Sure, an MVP trophy would be great. But winning a World Series championship would be better.
Interviews from earlier this month had the Cuban slugger angling for the MVP as his primary goal. That's not his focus, he said.
"I want to clear that up because I know that was mentioned from a few interviews," Cespedes said through an interpreter on Monday. "The MVP thing, that's obviously a goal, but that's not really what I go out there in mind with."
He was eighth in NL MVP voting last year -- his highest finish of his five-year career -- after his 31 home runs and 86 RBIs helped the Mets reach the NL wild-card game.
The talk of him possibly having an MVP season, his 2015 Gold Glove Award and 2016 Silver Slugger Award -- all of those honors aren't as important to him as a successful postseason for his team.
"What I go out in mind with is helping the team win," Cespedes said. "The team comes first. I like to prepare and will continue to prepare as if it [the MVP] is one of my goals. But the team comes first, then [MVP]. If that comes, great. If not, so be it."
"We know we can win a World Series," he said.
The 31-year-old Cespedes looks the part of a superstar who can literally carry a club during a pennant chase. His chiseled body is more massive and pronounced than ever, a product of dedication and his early arrival at the complex's nearby training facility.
"I've been working on trying to keep my legs healthy and strong. Any injury I've had has usually been with my legs," said Cespedes, who missed time last season with a quadriceps injury. "I've worked on that so I can last throughout the season. I definitely feel bigger."
His mental comfort settled in once he put his name on a four-year, $110 million contract the Mets offered in late November after he opted out of his New York deal earlier in the month.
Now, after being shipped from Oakland to Boston to Detroit to New York in his first four years, the two-time All-Star knows Citi Field will be home for some time.

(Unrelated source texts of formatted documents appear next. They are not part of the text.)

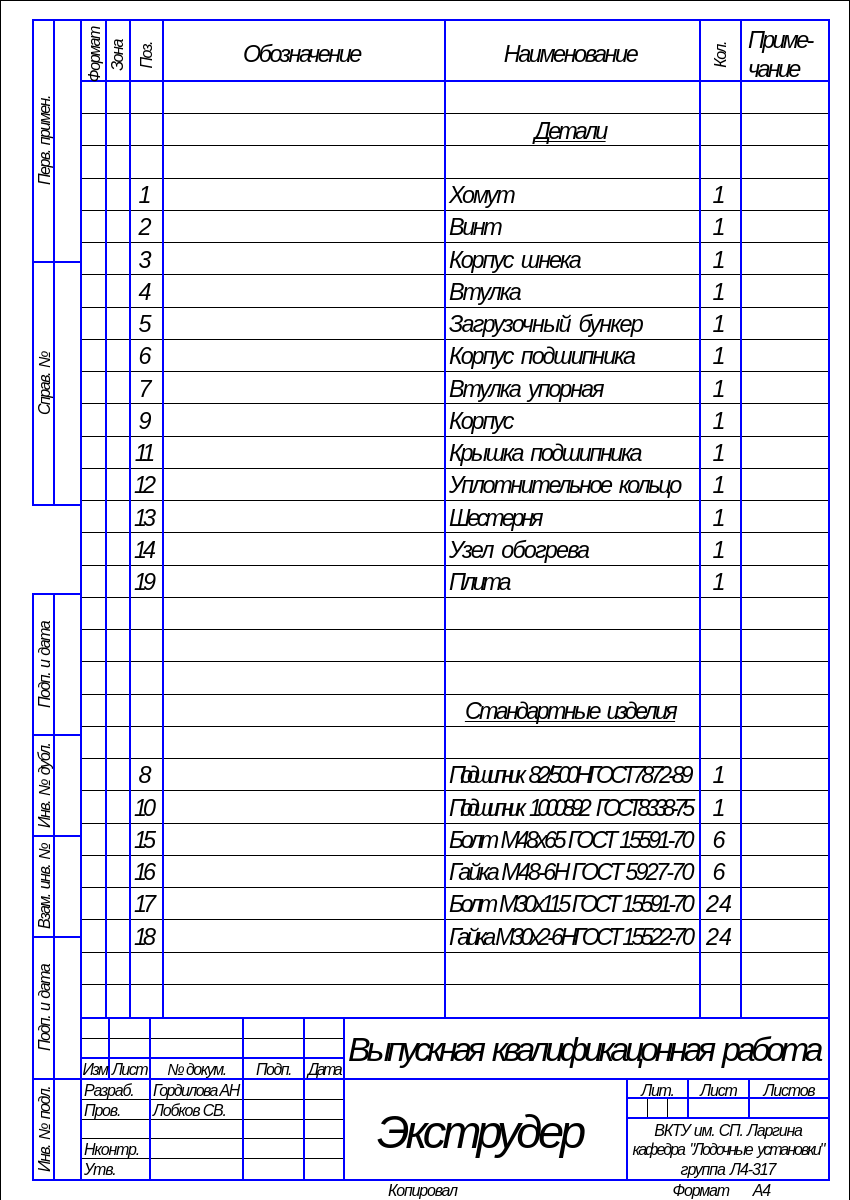
<!DOCTYPE html>
<html lang="ru">
<head>
<meta charset="utf-8">
<title>Спецификация</title>
<style>
:root {
  --frame: #00f;
  --rule: #000;
  --ink: #000;
  --paper: #fff;
  --main: 2px solid var(--frame);
  --thin: 1px solid var(--rule);
  --columns: 23px 24px 33px 282px 255px 41px 88px;
}
* { box-sizing: border-box; margin: 0; padding: 0; }
html, body { width: 850px; height: 1200px; overflow: hidden; background: var(--paper); }
body { font: italic 16px/1 "Liberation Sans", Arial, sans-serif; letter-spacing: -1.2px; color: var(--ink); white-space: nowrap; }

.sheet {
  width: 850px; height: 1200px; padding: 18px 0 0 31px;
  border: var(--thin); border-bottom: 0;
  display: grid; grid-template-columns: 48px 750px; grid-template-rows: 1162px 19px;
}

/* Side stamps */
.side { display: flex; flex-direction: column; gap: 87px; }
.stamps { border-left: var(--main); border-bottom: var(--main); }
.stamp { border-top: var(--main); }
.stamp span {
  display: flex; align-items: center; justify-content: center;
  width: 21px; height: 100%; border-left: var(--main); padding-right: 2px;
  writing-mode: vertical-rl; text-orientation: sideways; transform: rotate(180deg);
  letter-spacing: -1.5px; word-spacing: 2px;
}

/* Parts list: rows with the column lines laid over them */
.parts { height: 998px; border: var(--main); border-bottom: 0; display: grid; }
.rows, .column-lines { grid-area: 1 / 1; display: grid; min-height: 0; }
.rows { grid-template-rows: 61px repeat(29, minmax(0, 1fr)); font-size: 23.4px; letter-spacing: -2.1px; word-spacing: 4px; }
.column-lines { grid-template-columns: var(--columns); }
.column-lines i + i { border-left: var(--main); }
.row { display: grid; grid-template-columns: var(--columns); align-items: center; border-bottom: var(--thin); padding-top: 3px; }
.row:last-child { border-bottom: 0; }
.head { justify-items: center; border-bottom: var(--main); padding-top: 5px; letter-spacing: -2.4px; }
.head .title { padding-right: 3px; }
.head .upright { writing-mode: vertical-rl; transform: rotate(180deg); font-size: 16px; letter-spacing: -1.4px; padding-right: 0; margin-left: 2px; }
.head .note { line-height: 29px; justify-self: start; padding-left: 8px; letter-spacing: -2.7px; }
.pos { grid-column: 3; text-align: center; letter-spacing: -4px; padding-right: 5px; }
.name { grid-column: 5; padding-left: 5px; }
.qty { grid-column: 6; text-align: center; letter-spacing: 0; padding-right: 1px; }
.section { grid-column: 5; justify-self: center; margin-right: 3px; font-size: 23.4px; font-weight: 400; letter-spacing: -2.7px; text-decoration: underline; text-decoration-thickness: 1px; text-decoration-skip-ink: none; text-underline-offset: 2px; }
.t1 { letter-spacing: -1.8px; }
.t2 { letter-spacing: -2.4px; }
.t3 { letter-spacing: -3.2px; }
.bolt { letter-spacing: -3.4px; word-spacing: 1.5px; }
.bolt-long { letter-spacing: -3.7px; word-spacing: 1.5px; }
.nut { letter-spacing: -2.8px; word-spacing: .5px; }
.nut-long { letter-spacing: -3.7px; word-spacing: 0; }
.bearing { letter-spacing: -4.1px; word-spacing: 6px; }
.bearing-long { letter-spacing: -4.7px; word-spacing: 7px; }
.tight { letter-spacing: -6px; }

/* Title block */
.form { display: flex; flex-direction: column; }
.title-block { height: 164px; border: var(--main); display: grid; grid-template-columns: 263px 483px; }
.approvals { display: grid; grid-template-rows: 20px 20px 21px repeat(5, minmax(0, 1fr)); }
.line { display: grid; grid-template-columns: 69px 93px 61px 40px; border-bottom: var(--thin); }
.line.change { grid-template-columns: 28px 41px 93px 61px 40px; text-align: center; letter-spacing: -1.5px; }
.line:nth-child(2), .line:nth-child(3) { border-bottom: var(--main); }
.line:last-child { border-bottom: 0; }
.line span { border-right: var(--main); padding: 3px 0 0 2px; margin-bottom: -2px; }
.line.change span { padding-left: 0; }
.line .date { letter-spacing: -2.5px; }
.line .person { letter-spacing: -1.6px; }
.subject { display: grid; grid-template-columns: 283px 200px; grid-template-rows: 61px 99px; }
.work { grid-column: 1 / -1; border-bottom: var(--main); display: flex; align-items: center; padding-left: 3px; font-size: 34px; font-weight: 400; letter-spacing: -4.3px; word-spacing: 5px; }
.product { border-right: var(--main); display: flex; align-items: center; padding: 3px 0 0 32px; font-size: 47px; font-weight: 400; letter-spacing: -4.2px; }
.info { display: grid; grid-template-columns: 61px 61px 78px; grid-template-rows: 19px 20px 60px; text-align: center; }
.info > * { border-bottom: var(--main); border-right: var(--main); padding-top: 3px; }
.info > :nth-child(3n) { border-right: 0; }
.info .letters { display: grid; grid-template-columns: 20px 20px 1fr; padding: 0; }
.letters i { border-right: var(--thin); }
.info .school { grid-column: 1 / -1; border: 0; padding-top: 2px; line-height: 19.3px; }
.school p:nth-child(1) { letter-spacing: -1.2px; word-spacing: 1px; }
.school p:nth-child(2) { letter-spacing: -2px; word-spacing: 3px; }
.school p:nth-child(3) { letter-spacing: -1.1px; word-spacing: 2px; }

.footer { grid-column: 1 / -1; display: flex; padding: 2px 0 0 356px; }
.footer .format { margin: 0 24px 0 auto; }
.footer .size { margin-right: 60px; }
</style>
</head>
<body>
<main class="sheet">
  <aside class="side">
    <div class="stamps">
      <div class="stamp" style="height:242px"><span>Перв. примен.</span></div>
      <div class="stamp" style="height:243px"><span>Справ. №</span></div>
    </div>
    <div class="stamps">
      <div class="stamp" style="height:141px"><span>Подп. и дата</span></div>
      <div class="stamp" style="height:101px"><span>Инв. № дубл.</span></div>
      <div class="stamp" style="height:101px"><span>Взам. инв. №</span></div>
      <div class="stamp" style="height:142px"><span>Подп. и дата</span></div>
      <div class="stamp" style="height:101px"><span>Инв. № подл.</span></div>
    </div>
  </aside>

  <div class="form">
    <section class="parts">
      <div class="rows">
        <div class="row head">
          <span class="upright">Формат</span><span class="upright">Зона</span><span class="upright">Поз.</span>
          <span class="title">Обозначение</span><span class="title">Наименование</span><span class="upright">Кол.</span>
          <span class="note">Приме-<br>чание</span>
        </div>
        <div class="row"></div>
        <div class="row"><h2 class="section">Детали</h2></div>
        <div class="row"></div>
        <div class="row"><span class="pos">1</span><span class="name">Хомут</span><span class="qty">1</span></div>
        <div class="row"><span class="pos">2</span><span class="name t2">Винт</span><span class="qty">1</span></div>
        <div class="row"><span class="pos">3</span><span class="name">Корпус шнека</span><span class="qty">1</span></div>
        <div class="row"><span class="pos">4</span><span class="name">Втулка</span><span class="qty">1</span></div>
        <div class="row"><span class="pos">5</span><span class="name t1">Загрузочный бункер</span><span class="qty">1</span></div>
        <div class="row"><span class="pos">6</span><span class="name">Корпус подшипника</span><span class="qty">1</span></div>
        <div class="row"><span class="pos">7</span><span class="name">Втулка упорная</span><span class="qty">1</span></div>
        <div class="row"><span class="pos">9</span><span class="name">Корпус</span><span class="qty">1</span></div>
        <div class="row"><span class="pos">11</span><span class="name t2">Крышка подшипника</span><span class="qty">1</span></div>
        <div class="row"><span class="pos">12</span><span class="name t2">Уплотнительное кольцо</span><span class="qty">1</span></div>
        <div class="row"><span class="pos">13</span><span class="name t3">Шестерня</span><span class="qty">1</span></div>
        <div class="row"><span class="pos">14</span><span class="name t1">Узел обогрева</span><span class="qty">1</span></div>
        <div class="row"><span class="pos">19</span><span class="name t3">Плита</span><span class="qty">1</span></div>
        <div class="row"></div>
        <div class="row"></div>
        <div class="row"></div>
        <div class="row"><h2 class="section">Стандартные изделия</h2></div>
        <div class="row"></div>
        <div class="row"><span class="pos">8</span><span class="name bearing"><span class="tight">Подшипник</span> 82/500НГОСТ7872-89</span><span class="qty">1</span></div>
        <div class="row"><span class="pos">10</span><span class="name bearing-long"><span class="tight">Подшипник</span> 1000892 ГОСТ8338-75</span><span class="qty">1</span></div>
        <div class="row"><span class="pos">15</span><span class="name bolt">Болт М48х65 ГОСТ 15591-70</span><span class="qty">6</span></div>
        <div class="row"><span class="pos">16</span><span class="name nut">Гайка М48-6Н ГОСТ 5927-70</span><span class="qty">6</span></div>
        <div class="row"><span class="pos">17</span><span class="name bolt-long">Болт М30х115 ГОСТ 15591-70</span><span class="qty">24</span></div>
        <div class="row"><span class="pos">18</span><span class="name nut-long">Гайка М30х2-6НГОСТ 15522-70</span><span class="qty">24</span></div>
        <div class="row"></div>
        <div class="row"></div>
      </div>
      <div class="column-lines"><i></i><i></i><i></i><i></i><i></i><i></i><i></i></div>
    </section>

    <section class="title-block">
      <div class="approvals">
        <div class="line change"><span></span><span></span><span></span><span></span><span></span></div>
        <div class="line change"><span></span><span></span><span></span><span></span><span></span></div>
        <div class="line change"><span>Изм</span><span>Лист</span><span>№ докум.</span><span>Подп.</span><span class="date">Дата</span></div>
        <div class="line"><span>Разраб.</span><span class="person">Гордилова АН</span><span></span><span></span></div>
        <div class="line"><span>Пров.</span><span>Лобков СВ.</span><span></span><span></span></div>
        <div class="line"><span></span><span></span><span></span><span></span></div>
        <div class="line"><span>Нконтр.</span><span></span><span></span><span></span></div>
        <div class="line"><span>Утв.</span><span></span><span></span><span></span></div>
      </div>
      <div class="subject">
        <h2 class="work">Выпускная квалификацонная работа</h2>
        <h1 class="product">Экструдер</h1>
        <div class="info">
          <span>Лит.</span><span>Лист</span><span>Листов</span>
          <div class="letters"><i></i><i></i></div><span></span><span></span>
          <div class="school">
            <p>ВКТУ им. СП. Ларгина</p>
            <p>кафедра "Лодочные установки"</p>
            <p>группа Л4-317</p>
          </div>
        </div>
      </div>
    </section>
  </div>

  <footer class="footer"><span>Копировал</span><span class="format">Формат</span><span class="size">А4</span></footer>
</main>
</body>
</html>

"I think your mind is really like the fundamental basis of this game. Just knowing that I'm going to be here for a while is just one less thing on my mind," Cespedes said.
The 24-year-old Conforto, who would be the third lefty-hitting outfielder on the roster, enjoys watching Cespedes play and admires his approach to the game and life.
"His work ethic this year is off the charts," Conforto said. "He's taken a leadership role [in the outfield]. He's all about having fun out there and making plays. And he's a fun-loving guy. He's got his own ranch and works on his own property.
"He's really one of the most interesting people I've ever met," he said.